TASK PROMPT:
Only lines containing the word "light" belong in the answer; copy each one from the records.

DATASET: Begin

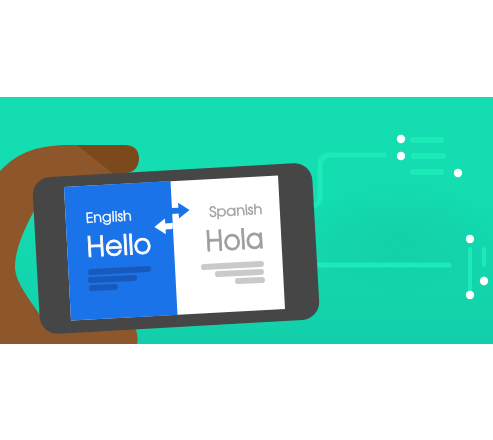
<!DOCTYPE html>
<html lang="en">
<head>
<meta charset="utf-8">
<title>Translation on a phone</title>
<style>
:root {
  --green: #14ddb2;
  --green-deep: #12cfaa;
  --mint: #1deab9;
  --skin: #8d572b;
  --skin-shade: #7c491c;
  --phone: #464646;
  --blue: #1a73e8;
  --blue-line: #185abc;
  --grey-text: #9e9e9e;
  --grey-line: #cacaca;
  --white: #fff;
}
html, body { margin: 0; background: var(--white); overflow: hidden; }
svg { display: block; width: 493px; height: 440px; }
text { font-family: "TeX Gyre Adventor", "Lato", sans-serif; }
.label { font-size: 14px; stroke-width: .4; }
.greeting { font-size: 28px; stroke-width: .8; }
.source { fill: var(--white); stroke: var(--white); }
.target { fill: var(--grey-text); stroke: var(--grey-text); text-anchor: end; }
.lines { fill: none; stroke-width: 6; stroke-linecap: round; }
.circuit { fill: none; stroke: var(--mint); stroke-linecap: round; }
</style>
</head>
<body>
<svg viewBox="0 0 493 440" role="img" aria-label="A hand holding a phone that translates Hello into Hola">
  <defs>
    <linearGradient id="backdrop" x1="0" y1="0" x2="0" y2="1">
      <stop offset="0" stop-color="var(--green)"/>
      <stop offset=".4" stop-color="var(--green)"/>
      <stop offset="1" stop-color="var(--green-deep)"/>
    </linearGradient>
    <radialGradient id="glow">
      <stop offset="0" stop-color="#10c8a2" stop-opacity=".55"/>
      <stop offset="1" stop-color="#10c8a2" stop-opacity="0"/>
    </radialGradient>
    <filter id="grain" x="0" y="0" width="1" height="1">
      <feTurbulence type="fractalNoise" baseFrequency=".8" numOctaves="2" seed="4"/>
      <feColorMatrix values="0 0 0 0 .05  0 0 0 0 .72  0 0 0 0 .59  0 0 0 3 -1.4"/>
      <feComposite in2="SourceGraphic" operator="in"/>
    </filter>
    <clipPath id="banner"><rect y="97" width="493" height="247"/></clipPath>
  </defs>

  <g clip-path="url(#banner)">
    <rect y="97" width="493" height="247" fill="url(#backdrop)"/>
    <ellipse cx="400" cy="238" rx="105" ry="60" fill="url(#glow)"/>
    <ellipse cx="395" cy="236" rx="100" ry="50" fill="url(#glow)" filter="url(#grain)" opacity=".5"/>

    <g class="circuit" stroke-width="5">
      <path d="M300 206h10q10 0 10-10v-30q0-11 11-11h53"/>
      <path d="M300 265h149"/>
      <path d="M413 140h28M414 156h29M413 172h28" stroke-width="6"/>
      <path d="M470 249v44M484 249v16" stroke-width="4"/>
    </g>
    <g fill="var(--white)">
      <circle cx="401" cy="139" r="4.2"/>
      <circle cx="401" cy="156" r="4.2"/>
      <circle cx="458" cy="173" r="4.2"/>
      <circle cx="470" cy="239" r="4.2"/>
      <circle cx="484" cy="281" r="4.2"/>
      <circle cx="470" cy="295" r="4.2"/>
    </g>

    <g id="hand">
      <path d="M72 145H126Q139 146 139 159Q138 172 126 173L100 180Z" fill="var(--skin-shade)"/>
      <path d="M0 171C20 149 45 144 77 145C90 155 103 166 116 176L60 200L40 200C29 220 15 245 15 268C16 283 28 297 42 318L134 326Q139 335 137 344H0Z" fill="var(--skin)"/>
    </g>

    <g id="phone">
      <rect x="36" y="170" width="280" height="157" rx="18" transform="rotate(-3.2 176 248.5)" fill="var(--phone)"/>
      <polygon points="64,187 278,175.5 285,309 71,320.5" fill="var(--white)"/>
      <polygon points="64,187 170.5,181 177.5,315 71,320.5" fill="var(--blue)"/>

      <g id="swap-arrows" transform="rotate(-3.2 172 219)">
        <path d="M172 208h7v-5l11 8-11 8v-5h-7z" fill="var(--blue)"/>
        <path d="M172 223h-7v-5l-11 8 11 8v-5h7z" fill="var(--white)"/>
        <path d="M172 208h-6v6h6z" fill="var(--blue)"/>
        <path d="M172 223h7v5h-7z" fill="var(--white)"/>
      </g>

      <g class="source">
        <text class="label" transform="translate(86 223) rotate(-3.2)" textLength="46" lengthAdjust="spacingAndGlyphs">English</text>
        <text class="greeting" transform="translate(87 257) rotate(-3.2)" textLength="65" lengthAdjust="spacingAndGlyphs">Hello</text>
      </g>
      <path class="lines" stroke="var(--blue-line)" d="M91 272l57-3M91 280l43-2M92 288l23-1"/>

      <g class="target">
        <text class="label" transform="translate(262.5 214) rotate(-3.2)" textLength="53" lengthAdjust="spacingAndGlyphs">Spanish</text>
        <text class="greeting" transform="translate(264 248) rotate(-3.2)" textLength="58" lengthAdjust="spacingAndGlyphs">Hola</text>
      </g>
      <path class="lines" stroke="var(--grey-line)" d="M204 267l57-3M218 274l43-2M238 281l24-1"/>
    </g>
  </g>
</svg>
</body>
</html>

DATASET: End
DATASET: Begin

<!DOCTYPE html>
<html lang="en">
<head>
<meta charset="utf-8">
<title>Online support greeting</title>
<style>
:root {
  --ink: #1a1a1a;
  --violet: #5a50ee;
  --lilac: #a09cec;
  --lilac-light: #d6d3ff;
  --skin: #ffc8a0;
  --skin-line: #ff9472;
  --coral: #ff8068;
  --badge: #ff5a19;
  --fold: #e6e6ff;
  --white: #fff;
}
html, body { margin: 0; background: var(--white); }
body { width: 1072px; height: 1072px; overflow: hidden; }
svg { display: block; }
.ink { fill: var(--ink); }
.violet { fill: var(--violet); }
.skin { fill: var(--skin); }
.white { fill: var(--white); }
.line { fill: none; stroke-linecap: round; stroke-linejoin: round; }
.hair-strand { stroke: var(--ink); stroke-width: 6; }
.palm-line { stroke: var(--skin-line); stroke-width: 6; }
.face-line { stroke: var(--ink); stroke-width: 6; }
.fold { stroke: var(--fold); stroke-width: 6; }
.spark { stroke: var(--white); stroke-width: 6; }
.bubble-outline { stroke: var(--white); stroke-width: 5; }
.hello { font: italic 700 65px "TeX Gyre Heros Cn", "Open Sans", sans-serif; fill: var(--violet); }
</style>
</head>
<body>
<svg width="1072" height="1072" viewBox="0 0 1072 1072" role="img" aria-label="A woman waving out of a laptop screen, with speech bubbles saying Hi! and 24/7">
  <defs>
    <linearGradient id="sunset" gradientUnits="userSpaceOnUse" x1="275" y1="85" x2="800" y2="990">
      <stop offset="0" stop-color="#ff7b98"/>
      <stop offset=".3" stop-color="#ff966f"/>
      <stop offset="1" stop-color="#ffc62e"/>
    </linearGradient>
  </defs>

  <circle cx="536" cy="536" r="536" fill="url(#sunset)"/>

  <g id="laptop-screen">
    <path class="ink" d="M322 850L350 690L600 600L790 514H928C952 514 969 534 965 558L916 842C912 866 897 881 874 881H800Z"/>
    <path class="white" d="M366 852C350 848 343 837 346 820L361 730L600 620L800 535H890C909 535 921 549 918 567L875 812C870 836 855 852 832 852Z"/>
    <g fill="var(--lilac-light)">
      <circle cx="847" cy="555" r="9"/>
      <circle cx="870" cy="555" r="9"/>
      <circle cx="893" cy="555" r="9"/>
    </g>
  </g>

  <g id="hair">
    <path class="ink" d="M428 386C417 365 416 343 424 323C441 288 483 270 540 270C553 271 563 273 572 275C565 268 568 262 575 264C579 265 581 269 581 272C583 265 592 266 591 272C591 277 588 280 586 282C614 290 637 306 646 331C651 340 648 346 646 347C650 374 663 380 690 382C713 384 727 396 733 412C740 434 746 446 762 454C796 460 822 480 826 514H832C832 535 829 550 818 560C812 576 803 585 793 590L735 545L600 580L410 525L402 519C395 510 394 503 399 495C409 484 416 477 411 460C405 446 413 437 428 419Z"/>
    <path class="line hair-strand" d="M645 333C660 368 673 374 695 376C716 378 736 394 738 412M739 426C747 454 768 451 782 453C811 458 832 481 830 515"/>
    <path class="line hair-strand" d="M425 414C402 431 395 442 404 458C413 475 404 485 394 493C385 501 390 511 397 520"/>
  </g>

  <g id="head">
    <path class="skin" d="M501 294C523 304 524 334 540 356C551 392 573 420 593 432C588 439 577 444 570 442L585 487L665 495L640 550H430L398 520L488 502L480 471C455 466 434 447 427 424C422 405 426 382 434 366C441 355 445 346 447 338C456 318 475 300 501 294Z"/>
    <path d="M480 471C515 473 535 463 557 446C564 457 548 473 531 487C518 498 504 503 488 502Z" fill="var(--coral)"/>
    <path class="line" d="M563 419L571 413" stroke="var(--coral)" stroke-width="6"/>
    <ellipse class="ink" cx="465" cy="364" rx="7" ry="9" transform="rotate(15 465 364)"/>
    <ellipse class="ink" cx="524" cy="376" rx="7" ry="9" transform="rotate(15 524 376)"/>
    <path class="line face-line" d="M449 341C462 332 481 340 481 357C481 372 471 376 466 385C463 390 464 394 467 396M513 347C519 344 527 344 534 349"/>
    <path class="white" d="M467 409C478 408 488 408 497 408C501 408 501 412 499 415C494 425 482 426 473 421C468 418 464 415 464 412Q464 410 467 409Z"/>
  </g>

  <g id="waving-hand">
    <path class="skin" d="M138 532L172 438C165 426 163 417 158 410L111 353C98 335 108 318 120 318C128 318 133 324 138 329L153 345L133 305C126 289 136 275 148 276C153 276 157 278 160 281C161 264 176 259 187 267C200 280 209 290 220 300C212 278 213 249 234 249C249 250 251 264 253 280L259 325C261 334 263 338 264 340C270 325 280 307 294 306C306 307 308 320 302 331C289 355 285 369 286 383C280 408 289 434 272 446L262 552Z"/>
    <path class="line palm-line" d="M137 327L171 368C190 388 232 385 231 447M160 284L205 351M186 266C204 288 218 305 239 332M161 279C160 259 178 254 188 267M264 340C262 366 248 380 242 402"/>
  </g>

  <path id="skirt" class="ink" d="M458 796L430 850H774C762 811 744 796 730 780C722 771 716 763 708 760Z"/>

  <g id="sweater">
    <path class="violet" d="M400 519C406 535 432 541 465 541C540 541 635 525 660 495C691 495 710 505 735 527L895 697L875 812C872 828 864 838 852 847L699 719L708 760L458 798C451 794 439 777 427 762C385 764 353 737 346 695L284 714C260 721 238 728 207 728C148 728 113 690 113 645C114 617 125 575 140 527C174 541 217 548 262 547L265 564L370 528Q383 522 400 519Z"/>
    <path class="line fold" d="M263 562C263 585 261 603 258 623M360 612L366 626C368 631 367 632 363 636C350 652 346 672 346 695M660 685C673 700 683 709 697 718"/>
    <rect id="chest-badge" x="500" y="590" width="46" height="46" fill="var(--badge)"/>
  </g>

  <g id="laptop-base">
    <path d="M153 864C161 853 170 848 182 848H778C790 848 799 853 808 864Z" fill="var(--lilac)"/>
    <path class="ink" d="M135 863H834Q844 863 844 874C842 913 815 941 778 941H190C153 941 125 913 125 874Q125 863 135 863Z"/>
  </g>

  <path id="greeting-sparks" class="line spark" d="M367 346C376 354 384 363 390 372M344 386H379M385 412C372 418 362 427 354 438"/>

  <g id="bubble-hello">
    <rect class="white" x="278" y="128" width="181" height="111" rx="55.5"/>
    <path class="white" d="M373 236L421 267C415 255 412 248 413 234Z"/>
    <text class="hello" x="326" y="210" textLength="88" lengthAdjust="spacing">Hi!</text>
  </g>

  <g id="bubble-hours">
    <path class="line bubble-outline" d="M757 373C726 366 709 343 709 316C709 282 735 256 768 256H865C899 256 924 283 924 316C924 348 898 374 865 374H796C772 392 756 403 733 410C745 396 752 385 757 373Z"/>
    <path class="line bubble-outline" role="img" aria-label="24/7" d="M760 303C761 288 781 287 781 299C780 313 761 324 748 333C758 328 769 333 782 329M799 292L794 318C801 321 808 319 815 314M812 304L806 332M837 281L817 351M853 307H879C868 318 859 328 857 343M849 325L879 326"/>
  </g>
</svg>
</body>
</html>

DATASET: End
DATASET: Begin

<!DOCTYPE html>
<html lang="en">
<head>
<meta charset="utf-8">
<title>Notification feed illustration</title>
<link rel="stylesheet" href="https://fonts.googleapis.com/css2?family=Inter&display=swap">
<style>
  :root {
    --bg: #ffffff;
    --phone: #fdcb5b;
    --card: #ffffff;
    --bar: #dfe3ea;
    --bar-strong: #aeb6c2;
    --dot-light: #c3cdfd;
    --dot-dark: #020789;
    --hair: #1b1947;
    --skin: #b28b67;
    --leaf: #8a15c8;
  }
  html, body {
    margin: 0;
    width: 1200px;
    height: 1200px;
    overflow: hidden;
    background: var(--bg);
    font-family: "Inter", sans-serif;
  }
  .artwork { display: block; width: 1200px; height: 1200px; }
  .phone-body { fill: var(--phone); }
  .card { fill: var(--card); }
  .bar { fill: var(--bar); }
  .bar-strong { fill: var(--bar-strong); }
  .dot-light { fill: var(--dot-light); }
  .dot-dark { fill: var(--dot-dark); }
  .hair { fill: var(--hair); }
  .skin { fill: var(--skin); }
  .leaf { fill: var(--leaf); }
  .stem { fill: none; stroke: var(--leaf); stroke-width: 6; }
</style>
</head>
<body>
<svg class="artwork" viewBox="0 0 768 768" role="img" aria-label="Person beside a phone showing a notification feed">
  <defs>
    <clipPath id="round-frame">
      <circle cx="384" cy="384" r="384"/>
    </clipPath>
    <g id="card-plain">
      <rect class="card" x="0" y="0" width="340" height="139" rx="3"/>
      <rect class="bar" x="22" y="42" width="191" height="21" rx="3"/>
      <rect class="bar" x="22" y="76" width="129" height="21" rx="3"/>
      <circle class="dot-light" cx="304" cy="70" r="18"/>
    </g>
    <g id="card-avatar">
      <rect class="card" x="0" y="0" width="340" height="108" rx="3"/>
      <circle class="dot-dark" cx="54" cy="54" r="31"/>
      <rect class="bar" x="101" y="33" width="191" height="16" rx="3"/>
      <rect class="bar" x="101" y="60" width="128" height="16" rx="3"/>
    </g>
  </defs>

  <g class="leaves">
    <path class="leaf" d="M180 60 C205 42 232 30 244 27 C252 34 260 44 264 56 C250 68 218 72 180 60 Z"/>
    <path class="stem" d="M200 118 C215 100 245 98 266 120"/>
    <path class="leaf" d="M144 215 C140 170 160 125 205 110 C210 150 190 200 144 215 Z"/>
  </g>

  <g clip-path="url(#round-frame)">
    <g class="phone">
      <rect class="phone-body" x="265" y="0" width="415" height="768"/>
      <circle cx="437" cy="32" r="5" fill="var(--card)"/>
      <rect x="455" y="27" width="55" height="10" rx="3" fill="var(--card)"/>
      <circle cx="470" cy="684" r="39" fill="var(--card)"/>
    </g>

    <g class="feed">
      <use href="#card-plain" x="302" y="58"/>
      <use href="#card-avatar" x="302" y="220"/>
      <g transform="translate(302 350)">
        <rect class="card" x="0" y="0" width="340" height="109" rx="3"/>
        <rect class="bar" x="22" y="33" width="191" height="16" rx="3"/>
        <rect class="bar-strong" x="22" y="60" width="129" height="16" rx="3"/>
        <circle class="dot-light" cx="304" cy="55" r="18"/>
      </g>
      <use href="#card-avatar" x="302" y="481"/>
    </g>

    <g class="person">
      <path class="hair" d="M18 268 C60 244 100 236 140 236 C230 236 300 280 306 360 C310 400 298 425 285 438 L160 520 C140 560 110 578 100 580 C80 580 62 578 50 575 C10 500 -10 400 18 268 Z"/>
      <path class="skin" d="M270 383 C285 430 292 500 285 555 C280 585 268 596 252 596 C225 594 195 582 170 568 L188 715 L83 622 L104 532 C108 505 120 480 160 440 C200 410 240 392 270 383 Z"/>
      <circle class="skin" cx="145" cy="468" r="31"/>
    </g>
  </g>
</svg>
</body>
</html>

DATASET: End

ANSWER TO THE EXERCISE:
  --lilac-light: #d6d3ff;
    <g fill="var(--lilac-light)">
    --dot-light: #c3cdfd;
  .dot-light { fill: var(--dot-light); }
      <circle class="dot-light" cx="304" cy="70" r="18"/>
        <circle class="dot-light" cx="304" cy="55" r="18"/>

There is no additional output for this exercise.